• SHARE

The government finalized a package of emergency economic measures Friday that sets a two-year limit on major banks’ disposal of their riskiest bad loans, limits their shareholdings and calls for a stock-buying body to buy company shares they hold.

The package was formally adopted at a meeting Friday of policymakers from the government and the ruling coalition — the Liberal Democratic Party, New Komeito and the New Conservative Party.

The package calls for establishment of the government-backed Bank Equity Purchasing Corp. to absorb Japanese banks’ stockholdings in other companies, limited under the plan to an amount below their capital.

The package avoided the issue of when to create the body, however, merely pledging to “work out details quickly, including necessary legal preparations.”

Bickering between the government and the ruling bloc over timing forced finalization of the package to be postponed for two days, and differences still remain between Shizuka Kamei, the LDP’s top policy maker, and Financial Services Minister Hakuo Yanagisawa over when to launch the body.

Kamei and others in the coalition want it established during the current Diet session, while government officials, including Yanagisawa, see its creation during the current session as impossible.

The package is intended to spur market confidence in Japan’s financial and industrial sectors and the stock market, which is needed to achieve a self-sustaining economic recovery.

Yanagisawa reiterated Friday that he believes details of the proposed stock-purchasing body will be mapped out around September.

“I am thinking that details will be mapped out to have an effect on companies’ half-year results through September,” he told a news conference.

Under the package, the nation’s 15 major banks will have two years from April 1 to dispose of their existing loans to failed firms and those likely to go under. Writeoffs of newly emerging problem loans must be completed within three years.

As of Sept. 30, Japan’s major banks held 13 trillion yen worth of loans to borrowers considered at risk of collapse or already under legal liquidation.

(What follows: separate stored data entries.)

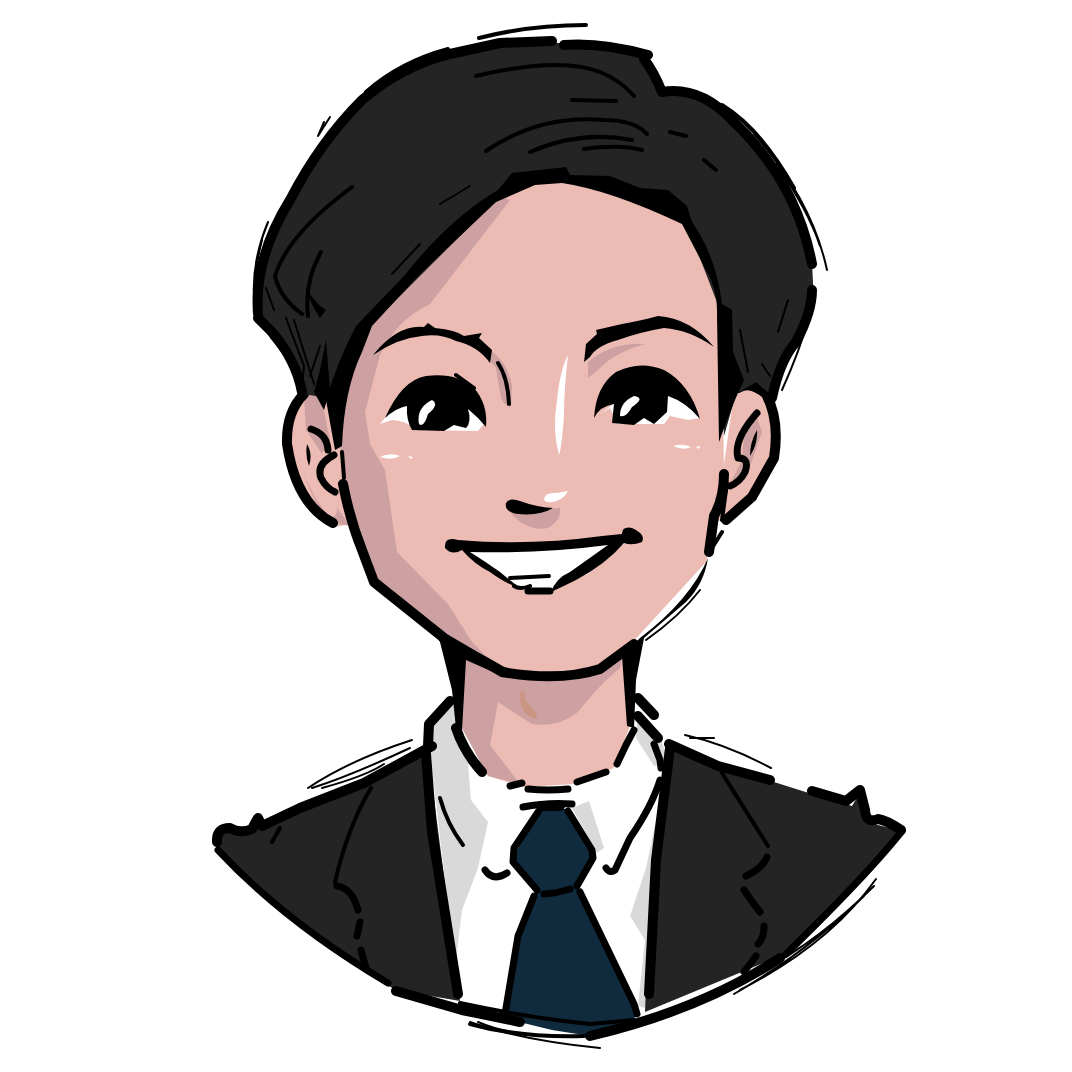
<!DOCTYPE html>
<html lang="en">
<head>
<meta charset="utf-8">
<title>Portrait in suit and tie</title>
<style>
:root{--paper:#fff;--ink:#000;--cloth:#242424;--skin:#ebbbb4;--skin-shade:#cda1a1;--mark:#c99684;--shirt-shade:#d9d9d9;--tie:#0f2b3d}
html,body{margin:0;background:var(--paper);overflow:hidden}
svg{display:block;width:1072px;height:1072px}
.ink{fill:var(--ink)}
.cloth{fill:var(--cloth)}
.skin{fill:var(--skin)}
.skin-shade{fill:var(--skin-shade)}
.mark{fill:var(--mark)}
.shirt{fill:var(--paper)}
.shirt-shade{fill:var(--shirt-shade)}
.tie{fill:var(--tie)}
.shine{fill:var(--paper)}
.line{fill:none;stroke:var(--ink);stroke-linecap:round;stroke-linejoin:round}
.bold{stroke-width:10}
.medium{stroke-width:7}
.fine{stroke-width:4}
.hair-thin{stroke-width:2}
</style>
</head>
<body>
<svg viewBox="0 0 1072 1072" role="img" aria-label="Cartoon portrait of a smiling person with short dark hair, a dark suit and a navy tie">

<g id="shirt">
<path class="shirt" d="M428 724L450 698L640 700L664 744L670 760L645 1012L590 1036L460 1003Z"/>
<path class="shirt-shade" d="M430 750L432 722L452 700L462 732L486 778L468 764L471 800L488 822L478 868L462 910L455 968Z"/>
<path class="shirt-shade" d="M669 766L655 868L645 1008L638 1006L645 940L630 916L646 868L656 820Z"/>
<path class="shirt-shade" d="M572 808L589 801L604 848L597 853Z"/>
<path class="shirt-shade" d="M638 712L654 730L662 742L668 764L654 766L645 752L636 738Z"/>
</g>

<g id="neck">
<path class="skin" d="M461 650L630 644L630 726L614 768L574 784L524 787L488 776L462 728Z"/>
<path class="skin-shade" d="M462 655L500 672L560 678L622 656L620 668Q598 686 578 712Q558 728 532 724L498 702L490 745L520 784L488 776L462 728Z"/>
<path class="mark" d="M520 692Q526 688 525 699Q530 706 536 712Q539 721 532 718Q518 710 520 692Z"/>
</g>

<g id="jacket">
<path class="cloth" d="M428 752L460 1001L396 990Q300 940 216 845L222 827L250 830L272 826L336 790Z"/>
<path class="cloth" d="M671 748L720 765L812 794L852 806L858 796L866 822L902 831Q840 908 780 956L645 1012Q648 900 671 748Z"/>
</g>

<g id="tie">
<path class="tie" d="M538 809L568 809L595 852L577 890L638 1008L634 1020L590 1036L552 1030L503 1018L519 932L537 892L512 860Z"/>
<path class="line medium" d="M538 812L514 848L513 862L537 890M568 811L592 850L593 858L577 886M534 896L518 936L505 1014M580 892L634 1004L637 1014"/>
<path class="line bold" d="M541 806L560 806"/>
<path class="line medium" d="M544 894Q558 893 570 889M523 807Q548 802 572 804"/>
</g>

<g id="collar-lines">
<path class="line medium" d="M528 789Q548 791 568 789M577 782L606 772M617 764L626 745L634 730M654 744L660 760L661 768M660 780Q652 806 630 838L615 870Q610 874 606 868M485 870Q493 882 507 873M510 786L522 783"/>
<path class="line bold" d="M456 728Q464 752 482 772M428 746L429 724L450 701M638 698L654 715M638 716L658 738"/>
<path class="line fine" d="M440 798Q447 824 463 845"/>
</g>

<g id="jacket-lines">
<path class="line bold" d="M426 754L432 832L458 994M670 748L656 860L649 994"/>
<path class="line bold" d="M217 842Q216 828 230 828Q240 834 252 829L258 818L262 826L300 808L364 783L432 746M669 744L718 766L770 780M812 791L846 801L860 790L865 810Q866 824 878 819Q886 820 901 830"/>
<path class="line medium" d="M218 850Q285 922 388 983M902 831Q868 874 786 954"/>
<path class="line bold" d="M396 991L462 1010L520 1022M590 1036Q700 1010 780 958"/>
<path class="line fine" d="M460 1003Q530 1018 590 1024L634 1020M470 1024Q520 1038 584 1036"/>
<path class="line fine" d="M371 788Q348 826 335 882M722 773L768 846M272 842L280 828"/>
<path class="line medium" d="M337 886Q352 888 358 910M360 922L357 936M361 950L366 968M767 857Q763 868 746 876M744 890Q752 902 760 912M764 926Q764 938 758 944M756 956L744 972"/>
</g>

<g id="ears">
<path class="skin" d="M302 390Q282 412 288 452Q302 506 334 527L352 524L346 400Z"/>
<path class="skin-shade" d="M304 396L320 392L330 440L318 460L322 486L350 526L334 523Q306 500 298 446Z"/>
<path class="skin" d="M304 398Q292 420 299 456Q306 490 330 518Q342 516 334 496L318 470L322 454L306 430Z"/>
<path class="skin" d="M734 394Q758 380 770 398Q782 424 776 458L752 502L728 523L716 520Z"/>
<path class="skin-shade" d="M745 422L754 410L762 432L750 466L738 486L730 484L742 460Z"/>
<path class="line bold" d="M304 394Q286 412 287 444Q296 504 333 523M738 388Q750 380 766 394Q780 420 774 458L752 497L726 520"/>
<path class="line medium" d="M311 429Q327 434 328 450M334 455Q316 464 321 478Q326 488 335 492M757 413Q733 440 738 458Q750 458 745 472Q740 482 730 486"/>
<path class="ink" d="M307 444Q313 454 309 466Q305 456 307 444ZM757 430Q758 444 750 456Q750 442 757 430Z"/>
</g>

<g id="face">
<path class="skin" d="M338 440L345 480L372 584L448 642L506 672L560 677L620 656L706 562L724 480L722 310L688 222L620 170L530 170L470 210L350 350Z"/>
<path class="skin-shade" d="M498 196L510 200L430 304Q396 320 380 355L365 412L370 444L385 470L397 552L448 604L472 642L498 668L444 638L374 582L345 480L339 440L354 362L372 324Z"/>
<path class="skin-shade" d="M490 350Q508 362 512 386L511 406Q506 408 501 398L496 368Q486 358 478 346ZM588 362Q612 342 645 344Q616 352 600 368L588 378ZM510 512L560 508Q562 520 548 528Q526 532 510 512Z"/>
</g>

<g id="hair">
<path class="cloth" d="M256 316Q252 260 288 200Q320 138 362 98Q440 40 550 42L640 52L666 92Q700 86 730 116Q792 170 812 262L814 304L794 346L772 396L756 382L736 394L724 436L720 310L686 222L612 190Q560 176 530 182L492 204L364 332Q342 372 336 440L326 398L304 394L292 366L270 338Z"/>
<path class="line bold" d="M258 314Q254 258 290 200Q320 142 362 100Q402 66 450 54L500 43L552 41M564 45Q600 42 648 55M644 59Q654 72 662 92Q700 86 732 120Q796 180 812 264M812 290Q812 312 796 342Q780 360 772 398M258 318L272 332Q296 360 302 392"/>
<path class="ink" d="M498 190Q450 218 404 276L356 326Q338 360 326 400L335 450L342 446Q344 390 362 352L372 326L420 274L496 202L535 185L562 183Q610 190 682 224L706 270Q718 290 717 314L719 442Q734 400 744 380L733 352L732 310L722 304Q716 256 692 222L687 206L668 190L640 188L610 176L570 175L566 167L512 173Z"/>
<path class="line fine" d="M476 76Q560 56 600 72Q620 80 634 96M486 151Q540 114 604 120Q634 120 647 134M530 152Q580 130 632 140M584 149Q620 144 642 150M572 100L616 101M352 187Q288 234 275 276Q280 298 302 314M321 252Q304 282 308 316M670 132L686 136M704 160L716 170"/>
<path class="line hair-thin" d="M286 318L304 366L302 388M294 320L314 384M320 346L310 376M266 288L274 310M788 300L778 332M762 364L770 376M740 330L748 372M440 204L470 186M392 274L420 244"/>
<path class="ink" d="M320 318Q308 300 309 292Q316 304 326 310L320 318ZM314 392L320 370L326 340L330 390L324 410Z"/>
</g>

<g id="brows">
<path class="ink" d="M373 355Q398 324 424 327L428 323L435 328Q456 330 464 336L482 333L479 338L492 350L490 363Q478 346 456 341Q440 333 422 336Q398 338 373 355Z"/>
<path class="ink" d="M584 362L586 344L597 334L596 330L622 324Q644 320 658 316Q690 318 714 347Q690 330 664 328Q640 332 618 340Q596 346 590 357Z"/>
</g>

<g id="eyes">
<path class="shine" d="M380 424Q400 398 414 394L474 400L484 424L478 431L418 430Q404 420 392 420Z"/>
<path class="ink" d="M385 418Q402 380 426 376Q456 372 474 388Q488 404 486 427L478 418L468 409Q472 422 466 428L454 425L444 431L412 430Q406 420 407 406Q396 408 385 418Z"/>
<path class="shine" d="M600 414L640 384L672 394Q690 406 700 418L688 420L670 416L664 424L618 424L610 408Z"/>
<path class="ink" d="M594 418Q596 386 616 372Q640 360 664 370Q690 384 700 419Q686 402 668 396L667 412L654 424L644 418L634 425L612 423L614 404Q600 406 594 418Z"/>
<path class="shine" d="M432 400Q440 404 428 414Q424 428 419 424Q416 408 432 400ZM634 396Q646 398 632 407Q626 418 620 416Q620 402 634 396Z"/>
<path class="line fine" d="M456 375L474 388M498 363Q508 378 509 404"/>
<path class="shine" d="M380 457Q390 452 400 456Q392 461 380 457ZM408 456L413 457L411 459ZM673 446Q682 443 691 447Q684 451 673 446ZM696 447L700 446L699 449Z"/>
</g>

<g id="nose">
<path class="shine" d="M568 355Q564 390 564 414Q562 446 559 455Q552 430 557 400Q560 370 568 355Z"/>
<path class="ink" d="M506 503Q510 497 520 501Q536 507 553 508Q540 516 518 514Q504 512 506 503Z"/>
<path class="shine" d="M544 499Q545 492 556 493L568 491Q564 500 552 502Q545 503 544 499Z"/>
</g>

<g id="mouth">
<path class="shine" d="M462 550Q540 552 626 542L588 574Q568 578 554 590L520 588Z"/>
<path class="ink" d="M445 548Q444 536 458 540Q530 546 602 536L622 534Q622 526 632 528Q646 534 642 542Q632 546 624 543Q606 564 576 580Q564 586 551 592Q556 578 570 572L608 545Q540 554 470 552Q486 562 500 572Q512 582 520 588Q506 584 490 572Q474 564 462 550Q452 556 445 548Z"/>
<path class="line fine" d="M510 578L549 576M530 586Q520 590 514 586"/>
<path class="line medium" d="M528 591L550 591"/>
</g>

<g id="jaw-lines">
<path class="line bold" d="M343 484Q350 520 362 550L374 582L444 638L502 672Q560 682 600 669L634 644"/>
<path class="ink" d="M436 636Q470 646 506 668L502 676L466 660L462 730L456 728L452 690L440 642ZM622 656L640 638Q690 600 708 558Q704 584 686 602L644 638L636 680L634 728L627 726Z"/>
<path class="line bold" d="M724 474Q724 498 714 516L709 552"/>
<path class="line fine" d="M726 490L722 520M722 532L712 548M342 452L344 478"/>
</g>

<g id="sketch-strokes">
<path class="line fine" d="M479 38Q530 25 586 25M366 92Q400 62 448 49M722 105Q760 128 794 188"/>
<path class="line hair-thin" d="M754 134Q812 200 827 270M776 164Q808 210 820 246M268 222Q248 270 256 316M262 240Q252 280 254 304M330 117L318 136L324 122M808 320Q800 350 782 390M700 590Q680 616 646 640M308 788Q350 760 412 740M312 788Q350 776 410 748M322 788Q366 776 384 764M685 735Q726 744 771 768M690 738L714 738M876 879Q830 944 740 990M874 886Q820 940 760 972M864 896Q810 950 734 994M470 1022Q520 1040 600 1048M478 1022Q506 1034 544 1036"/>
</g>
</svg>
</body>
</html>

Taro Aso, state minister for economic and fiscal policy, reckoned, “Imposing specific deadlines (for banks’ final disposal of bad loans) could never have been possible without our political will.”

The disposal of loans is designed to remove them from banks’ balance sheets either by debt waivers or through cutting off loans to failing companies that are unlikely to recover. To speed up the final disposal of these loans, the package calls for reviving debt-ridden companies by utilizing existing legal frameworks, including bankruptcy laws and corporate spinoffs.

The package also urges banks to waive firms’ excessive debt through various measures, including debt equity swaps, which enable corporate liabilities to be transferred in the form of securities. The government will also consider steps to lighten the tax burden on banks that waive debts.

Measures including job training for the unemployed are incorporated to create a safety net.

for those affected by corporate bankruptcies resulting from banks’ bad-loan disposal.

While the package limits banks’ shareholdings to an amount below the value of their capital, it fails to specify what percentage of their capital may be held as shares.

Japanese banks’ currently hold shares worth 150 percent of their capital, compared with around 60 percent for their German counterparts, Aso said. U.S. banks hold no shares.

The package says the government will guarantee the stock-purchasing body’s operations, but does not specify whether it will directly provide money.

The stock-purchasing body will be established with contributions by banks and other entities.

The government said it will consider using funds from Deposit Insurance Corp., a quasigovernmental body that protects bank deposits. Using DIC money would make it unnecessary for the government to directly fund the stock-purchasing body.

Government guarantees for funds to purchase stocks will also be considered, it says.

In a time of both misinformation and too much information, quality journalism is more crucial than ever.
By subscribing, you can help us get the story right.

SUBSCRIBE NOW